It’s All About the Benefits
What type of benefits is your employer providing? Will your next employer’s benefits be comparable to what you have now? It’s something to think about before considering your next career move. Companies spend large amounts on benefits for their employees to help retain and appropriately compensate them. The right balance of benefits is a crucial part of employee satisfaction. However, many employers do a poor job at communicating what benefits are offered and how that applies toward a total rewards package for employees. So what do you need to know about employee benefits?
Number one, a large portion of the companies compensation expenses are paid out in benefits compared to wages. “According to Employer Costs of Employee Compensation Survey, in the United States only 69.7 cents of every dollar of employee cost to employers goes to the employee in terms of wage or salary. That is, more than 30 percent of employer cost for workers goes somewhere other than directly into the employee’s paycheck.” i Why is it important for you to know? Employers are spending lots of money to pad your compensation package with more than just annual salary. Benefits may include health insurance, vision and dental plans, 401K, stock options, life insurance, etc. While some of these benefits are legally mandated others are not. These benefits are an important component to your overall economic security.

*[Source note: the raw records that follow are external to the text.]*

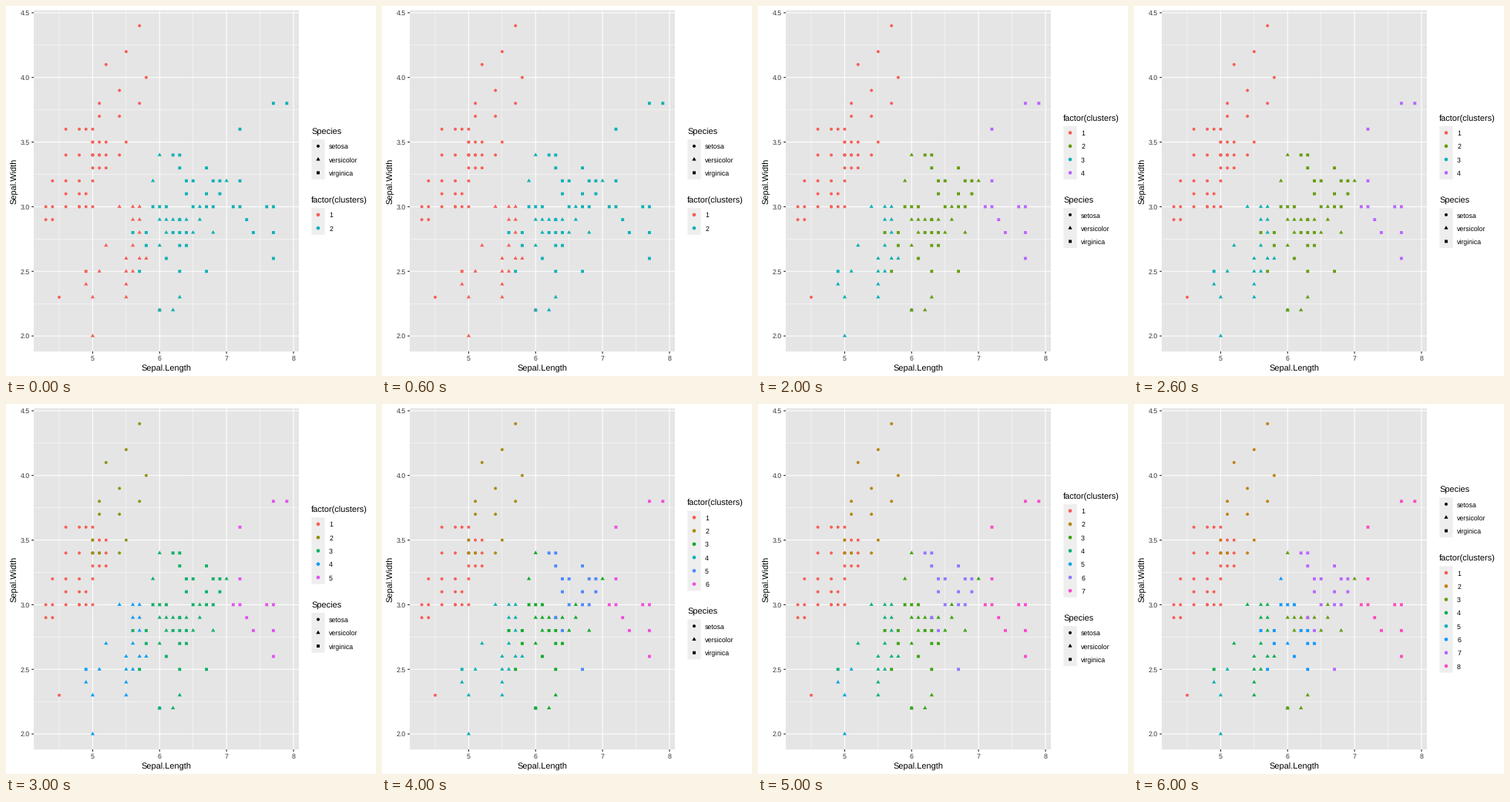
Write a matplotlib script that moves like this. It is 480 px wide and 480 px high and loops after 7 s.

```python
import numpy as np
import matplotlib.pyplot as plt
from matplotlib.animation import FuncAnimation
from matplotlib.collections import PolyCollection
from matplotlib.patches import Rectangle

plt.rcParams["font.family"] = "Liberation Sans"
plt.rcParams["text.hinting"] = "none"

SIZE, DPI = 480, 80
PT = 72 / DPI  # points per pixel
LEFT, RIGHT, TOP, BOTTOM = 36.0, 379.9, 5.5, 448.2
X_MIN, X_MAX, Y_MIN, Y_MAX = 4.12, 8.08, 1.88, 4.52
KEY, KEY_X, LEGEND_MID = 17.28, 396.3, 225.5
FINEST = 8

# Merges of the cluster tree from the finest cut upwards: (cluster, joins).
MERGES = [(6, 3), (5, 4), (7, 3), (2, 1), (8, 3), (4, 1)]


def grid(x0, x1, y0, y1, dx=1, dy=1):
    """Evenly spaced flowers, measured in tenths."""
    return [(x, y) for y in range(y0, y1 + 1, dy)
            for x in range(x0, x1 + 1, dx)]


def flowers():
    """Yield species, finest cluster and points: regular patches, then outliers."""
    yield "setosa", 1, (grid(46, 50, 30, 36, 2, 2) + grid(50, 52, 33, 35)
                        + grid(48, 49, 30, 31) + grid(43, 44, 29, 30)
                        + [(44, 32), (46, 31), (49, 36), (45, 23)])
    yield "setosa", 2, (grid(51, 54, 34, 37, 3, 3) + grid(50, 50, 34, 35)
                        + [(51, 38), (54, 39), (57, 38), (55, 35),
                           (58, 40), (52, 41), (55, 42), (57, 44)])
    yield "versicolor", 3, (grid(60, 64, 29, 29) + grid(61, 65, 28, 28, 4)
                            + grid(66, 66, 29, 30)
                            + [(60, 34), (70, 32), (68, 28), (63, 23), (62, 22)])
    yield "versicolor", 4, (grid(55, 55, 23, 26) + grid(56, 56, 25, 29, dy=2)
                            + grid(57, 57, 28, 30) + grid(54, 56, 30, 30, 2)
                            + grid(57, 58, 26, 26) + [(52, 27), (60, 22)])
    yield "versicolor", 5, [(51, 25), (49, 24), (50, 23), (50, 20)]
    yield "versicolor", 6, [(59, 32), (60, 27)]
    yield "virginica", 3, [(60, 22)]
    yield "virginica", 4, [(49, 25)]
    yield "virginica", 6, (grid(59, 61, 30, 30) + grid(62, 63, 28, 28)
                           + grid(63, 64, 27, 27) + grid(56, 58, 28, 28, 2)
                           + grid(57, 63, 25, 25, 6) + [(58, 27), (61, 26)])
    yield "virginica", 7, (grid(64, 69, 31, 32, 5) + grid(65, 68, 30, 32, 3, 2)
                           + grid(67, 67, 30, 31) + grid(62, 63, 34, 34)
                           + grid(63, 67, 33, 33, 4)
                           + [(63, 29), (64, 28), (67, 25)])
    yield "virginica", 8, (grid(77, 77, 26, 30, dy=2) + grid(77, 79, 38, 38, 2)
                           + [(72 + i, 30 - i) for i in range(-1, 3) if i >= 0]
                           + grid(72, 72, 32, 36, dy=4) + grid(71, 76, 30, 30, 5))


def cut(k):
    """Label of each finest cluster when the tree is cut into k groups."""
    roots = list(range(1, FINEST + 1))
    for old, new in MERGES[:FINEST - k]:
        roots = [new if r == old else r for r in roots]
    order = sorted(set(roots))
    return [order.index(r) for r in roots]


def palette(n):
    """Equally spaced hues of constant chroma and lightness, slightly darkened."""
    hue = np.radians(15 + 360 * np.arange(n) / n)
    light, chroma = 65, 100
    u = chroma * np.cos(hue) / (13 * light) + 0.1978
    v = chroma * np.sin(hue) / (13 * light) + 0.4683
    y = ((light + 16) / 116) ** 3
    xyz = np.array([9 * u, 4 * v, 12 - 3 * u - 20 * v]) * y / (4 * v)
    to_rgb = np.array([[3.2405, -1.5371, -0.4985],
                       [-0.9693, 1.8760, 0.0416],
                       [0.0556, -0.2040, 1.0572]])
    rgb = np.clip(to_rgb @ xyz, 0, 1).T
    rgb = np.where(rgb > 0.0031308, 1.055 * rgb ** (1 / 2.4) - 0.055, 12.92 * rgb)
    return np.clip(rgb ** 1.27, 0.06, 1)


def circle(radius):
    turn = np.linspace(0, 2 * np.pi, 32, endpoint=False)
    return radius * np.column_stack([np.cos(turn), np.sin(turn)])


SHAPES = {
    "setosa": circle(1.98),
    "versicolor": np.array([(0, -3.03), (2.63, 1.52), (-2.63, 1.52)]),
    "virginica": 1.95 * np.array([(-1, -1), (1, -1), (1, 1), (-1, 1)]),
}
DOT = circle(2.3)


def px(x):
    return LEFT + (x - X_MIN) / (X_MAX - X_MIN) * (RIGHT - LEFT)


def py(y):
    return BOTTOM - (y - Y_MIN) / (Y_MAX - Y_MIN) * (BOTTOM - TOP)


fig = plt.figure(figsize=(SIZE / DPI, SIZE / DPI), dpi=DPI, facecolor="white")
ax = fig.add_axes([0, 0, 1, 1])
ax.set_xlim(0, SIZE)
ax.set_ylim(SIZE, 0)
ax.axis("off")


def box(x, y, w, h, color):
    return ax.add_patch(Rectangle((x, y), w, h, fc=color, lw=0, snap=False))


def line(xs, ys, width, color):
    ax.plot(xs, ys, color=color, lw=width * PT, solid_capstyle="butt",
            snap=False, zorder=1.5)


def label(x, y, text, size, color="black", **kw):
    return ax.text(x, y, text, fontsize=size * PT, color=color,
                   va="baseline", **kw)


def markers(shape, centers, color):
    polys = PolyCollection([shape + c for c in np.array(centers)],
                           facecolors=[color], linewidths=0, zorder=3)
    polys.set_snap(False)
    return ax.add_collection(polys)


def draw_panel():
    grey, dark = "#383838", "#222222"
    box(LEFT, TOP, RIGHT - LEFT, BOTTOM - TOP, "#E5E5E5")
    for x in np.arange(4.5, 8, 1):
        line([px(x)] * 2, [TOP, BOTTOM], 0.53, "white")
    for y in np.arange(2.25, 4.5, 0.5):
        line([LEFT, RIGHT], [py(y)] * 2, 0.53, "white")
    for x in range(5, 9):
        line([px(x)] * 2, [TOP, BOTTOM], 1.07, "white")
        line([px(x)] * 2, [BOTTOM, BOTTOM + 2.75], 1.07, dark)
        label(px(x), 460.4, str(x), 8.8, grey, ha="center")
    for y in np.arange(2, 4.6, 0.5):
        line([LEFT, RIGHT], [py(y)] * 2, 1.07, "white")
        line([LEFT - 2.75, LEFT], [py(y)] * 2, 1.07, dark)
        label(LEFT - 5, py(y) + 3.2, f"{y:.1f}", 8.8, grey, ha="right")
    label((LEFT + RIGHT) / 2, 473.4, "Sepal.Length", 11, ha="center")
    label(14.2, (TOP + BOTTOM) / 2, "Sepal.Width", 11, ha="center",
          rotation=90, rotation_mode="anchor")


def draw_legend(k, colors):
    species = ("Species", [(name, shape, "black")
                           for name, shape in SHAPES.items()])
    clusters = ("factor(clusters)",
                [(str(i + 1), DOT, color) for i, color in enumerate(colors)])
    blocks = [species, clusters] if k in (2, FINEST) else [clusters, species]

    to_key, to_title = 18.9, 35.6
    y = LEGEND_MID - (2 * to_key + to_title + (k + 1) * KEY) / 2
    parts = []
    for title, rows in blocks:
        parts.append(label(KEY_X, y + 3.8, title, 11))
        y += to_key
        parts.append(box(KEY_X, y - KEY / 2, KEY, KEY * len(rows), "#EEEEEE"))
        for text, shape, color in rows:
            parts.append(markers(shape, [(KEY_X + KEY / 2, y)], color))
            parts.append(label(KEY_X + KEY + 5.5, y + 3.6, text, 8.8))
            y += KEY
        y += to_title - KEY
    return parts


draw_panel()
groups = []
for name, cluster, spots in flowers():
    centers = [(px(x / 10), py(y / 10)) for x, y in spots]
    groups.append((cluster, markers(SHAPES[name], centers, "black")))
legend = []


def update(frame):
    k = frame + 2
    labels, colors = cut(k), palette(k)
    for cluster, polys in groups:
        polys.set_facecolor(colors[labels[cluster - 1]])
    for part in legend:
        part.remove()
    legend[:] = draw_legend(k, colors)
    return []


anim = FuncAnimation(fig, update, frames=FINEST - 1, interval=1000,
                     init_func=lambda: update(0), repeat=True, repeat_delay=0)
plt.show()
```
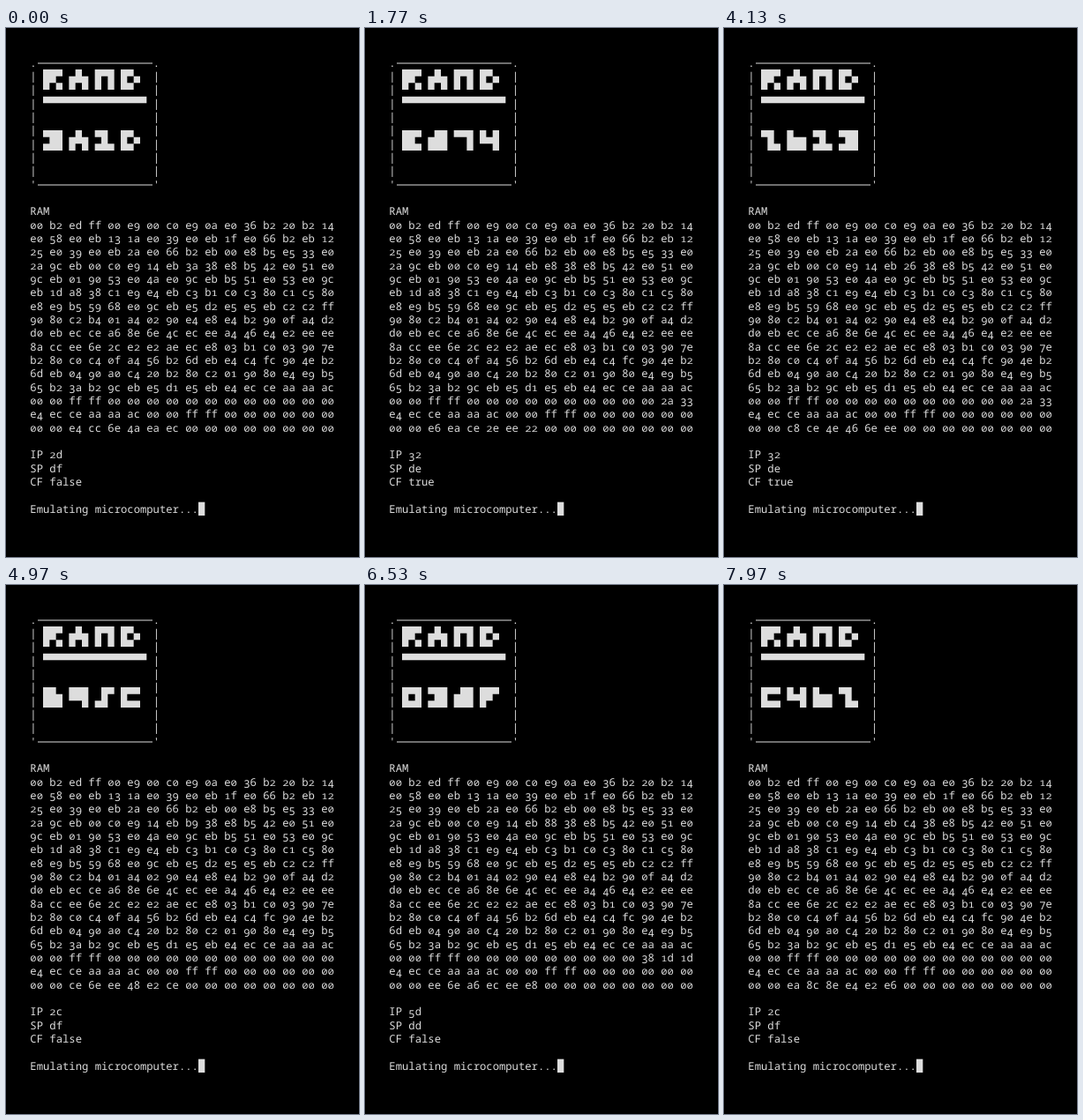
These frames come from a looping animation (400x600 px, 8 s). An HTML page:

```html
<!DOCTYPE html>
<html lang="en">
<head>
<meta charset="utf-8">
<title>Microcomputer emulator</title>
<style>
  html, body { margin: 0; width: 100%; height: 100%; overflow: hidden; background: #000; }
  svg { display: block; width: 400px; height: 600px; }
  text { font: 500 12.22px "Noto Sans Mono", "DejaVu Sans Mono", monospace; text-rendering: geometricPrecision; }
</style>
</head>
<body>
<svg viewBox="0 0 400 600" fill="#ddd">
  <rect width="400" height="600" fill="#000"/>
  <path d="M36 40H166M36 178H166" stroke="#ddd" stroke-width="1.2"/>
  <g id="tall"></g>
  <g id="low" transform="translate(0 2.2)"></g>
  <g id="small" transform="scale(1 .75)"></g>
  <path id="pixels"/>
  <rect id="cursor"/>
</svg>
<script>
const $ = id => document.getElementById(id);
const LOOP = 8000, FPS = 30;
const X = 82 / 3, Y = 31.7, W = 22 / 3, H = 46 / 3, BASE = 12.1;
const SEED = 0x38, FONT = 0x82, STACK = 0xe0, SCREEN = 0xe0, DIGITS = 0xf2;

const image = `
00 b2 ed ff 00 e9 00 c0 e9 0a e0 36 b2 20 b2 14
e0 58 e0 eb 13 1a e0 39 e0 eb 1f e0 66 b2 eb 12
25 e0 39 e0 eb 2a e0 66 b2 eb 00 e8 b5 e5 33 e0
2a 9c eb 00 c0 e9 14 eb 3a 38 e8 b5 42 e0 51 e0
9c eb 01 90 53 e0 4a e0 9c eb b5 51 e0 53 e0 9c
eb 1d a8 38 c1 e9 e4 eb c3 b1 c0 c3 80 c1 c5 80
e8 e9 b5 59 68 e0 9c eb e5 d2 e5 e5 eb c2 c2 ff
90 80 c2 b4 01 a4 02 90 e4 e8 e4 b2 90 0f a4 d2
d0 eb ec ce a6 8e 6e 4c ec ee a4 46 e4 e2 ee ee
8a cc ee 6e 2c e2 e2 ae ec e8 03 b1 c0 03 90 7e
b2 80 c0 c4 0f a4 56 b2 6d eb e4 c4 fc 90 4e b2
6d eb 04 90 a0 c4 20 b2 80 c2 01 90 80 e4 e9 b5
65 b2 3a b2 9c eb e5 d1 e5 eb e4 ec ce aa aa ac
00 00 ff ff 00 00 00 00 00 00 00 00 00 00 00 00
e4 ec ce aa aa ac 00 00 ff ff 00 00 00 00 00 00
00 00 00 00 00 00 00 00 00 00 00 00 00 00 00 00`.trim().split(/\s+/);
const fontNibbles = image.slice(FONT, FONT + 24).join("");

// start tick, number shown, step of the polling loop at that tick
const draws = [
  [0, "3a1d", 2], [24, "7d20", 0], [52, "e874", 3], [84, "41a6", 1], [110, "2613", 5],
  [139, "b95c", 6], [168, "038f", 1], [198, "8844", 5], [227, "c462", 7]
];
const pollStacks = ["", "00", "00", "00", "", "33", "33", "2a33", "2a"];
const busy = [
  { ip: 0x5d, stack: "381d1d", cf: false },
  { ip: 0xa9, stack: "0f02f4e2", cf: true }
];

const hex = n => n.toString(16).padStart(2, "0");

function stateAt(tick) {
  const i = draws.findLastIndex(d => d[0] <= tick);
  const [start, number, first] = draws[i];
  const next = draws[i + 1];
  const left = next ? next[0] - tick : Infinity;
  if (left <= busy.length) {
    const shown = left === 1 ? next[1].slice(0, 2) + number.slice(2) : number;
    return { ...busy[busy.length - left], seed: next[1].slice(0, 2), shown };
  }
  const step = (first + 4 * (tick - start)) % 9;
  return {
    ip: 0x2b + step, stack: pollStacks[step], cf: step > 2 && step < 8,
    seed: number.slice(0, 2), shown: number
  };
}

function memory(s) {
  const ram = image.slice();
  ram[SEED] = s.seed;
  const stack = s.stack.match(/../g) || [];
  const sp = STACK - stack.length;
  stack.forEach((b, i) => ram[sp + i] = b);
  for (let row = 0; row < 3; row++) {
    const bits = [...s.shown].map(d => fontNibbles[row * 16 + parseInt(d, 16)]).join("");
    ram[DIGITS + row * 2] = bits.slice(0, 2);
    ram[DIGITS + row * 2 + 1] = bits.slice(2);
  }
  return { ram, sp };
}

// Old-style figures: 0 1 2 sit at x-height, 3 4 5 7 9 hang below the line.
// Each layer blanks the characters that belong to the others.
const layers = [["tall", /[0-579]/g, 1], ["low", /[^34579]/g, 1], ["small", /[^012]/g, .75]];
const lines = {};

function put(row, str, col = 0) {
  const line = lines[row + ":" + col] ||= { nodes: layers.map(([id, , scale]) => {
    const node = document.createElementNS("http://www.w3.org/2000/svg", "text");
    node.setAttribute("x", X + col * W);
    node.setAttribute("y", (Y + row * H + BASE) / scale);
    return $(id).appendChild(node);
  }) };
  if (line.str === str) return;
  line.str = str;
  layers.forEach(([, others], i) => {
    line.nodes[i].textContent = str.replace(others, " ").replace(/ /g, "\u00a0");
  });
}

function pixelPath(ram) {
  let d = "";
  for (let y = 0; y < 16; y++) {
    const word = parseInt(ram[SCREEN + 2 * y] + ram[SCREEN + 2 * y + 1], 16);
    const bits = word.toString(2).padStart(16, "0");
    for (const run of bits.matchAll(/1+/g)) {
      const w = run[0].length * W;
      d += `M${X + (2 + run.index) * W} ${Y + H + y * H / 2}h${w}v${H / 2}h${-w}z`;
    }
  }
  return d;
}

function setup() {
  for (const col of [0, 19]) {
    put(0, ".", col);
    for (let row = 1; row < 9; row++) put(row, "|", col);
    put(9, "'", col);
  }
  put(11, "RAM");
  put(33, "Emulating microcomputer...");
  const box = { x: X + 26 * W, y: Y + 33 * H, width: W, height: H };
  for (const k in box) $("cursor").setAttribute(k, box[k]);
}

let last = -1;
function draw(t) {
  const tick = Math.floor((t + 5) * FPS / 1000) % (LOOP * FPS / 1000);
  if (tick === last) return;
  last = tick;
  const s = stateAt(tick);
  const { ram, sp } = memory(s);
  for (let r = 0; r < 16; r++) put(12 + r, ram.slice(r * 16, r * 16 + 16).join(" "));
  put(29, "IP " + hex(s.ip));
  put(30, "SP " + hex(sp));
  put(31, "CF " + s.cf);
  $("pixels").setAttribute("d", pixelPath(ram));
}

setup();
const begin = performance.now();
function loop() {
  draw((performance.now() - begin) % LOOP);
  requestAnimationFrame(loop);
}
draw(0);
requestAnimationFrame(loop);
</script>
</body>
</html>
```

Number two, you can’t put a value on some benefits. Nonwage benefits are a huge part of a company’s culture and just another example of how companies try to accommodate and fulfill their employee’s needs. These benefits may not be evident in your weekly paycheck but you may certainly notice a difference if you were paying for these expenses out of pocket. Child-care for example is a growing benefit trend for many companies that meet an essential need for numerous employees. Also, employee “perks” contribute to your bottom line and overall comfort. Some examples of these perks may be flexible scheduling, free meals, travel, transportation, and leisure activities during work hours. Other perks may be more subtle like first choice on job assignments or preference when scheduling vacation.
Number three, know which benefits are important to you. Each employee puts their own value on a particular benefit. Contributing factors may be your current life stage, spouse’s benefits package, and/or basic need. An example of these contrasting values might be a be diabetic employee, whose spouse stays at home with their young family verses an empty nester who is hoping to retire in another five years. Some employers even allow their employees to choose which benefit options they prefer contribute to their total compensation. This offers great flexibility to an employee’s needs and priorities.
Realizing the true value of your employee benefits may go a long way in reevaluating your job satisfaction. Most employers do a poor job at relaying overall benefits or helping employees comprehend their value. When comparing your current employer benefits to that of a new job offer it is vital that you weigh in these factors to help you determine if a change is best for you. Knowing the priority you place on each benefit and the advantage that each factor provides will help make your choice even easier.
i Hallock, Kevin F.(Jan. 2011). The Disconnect Between Employer Cost and Employee Value.Workspan Magazine by WorldatWork.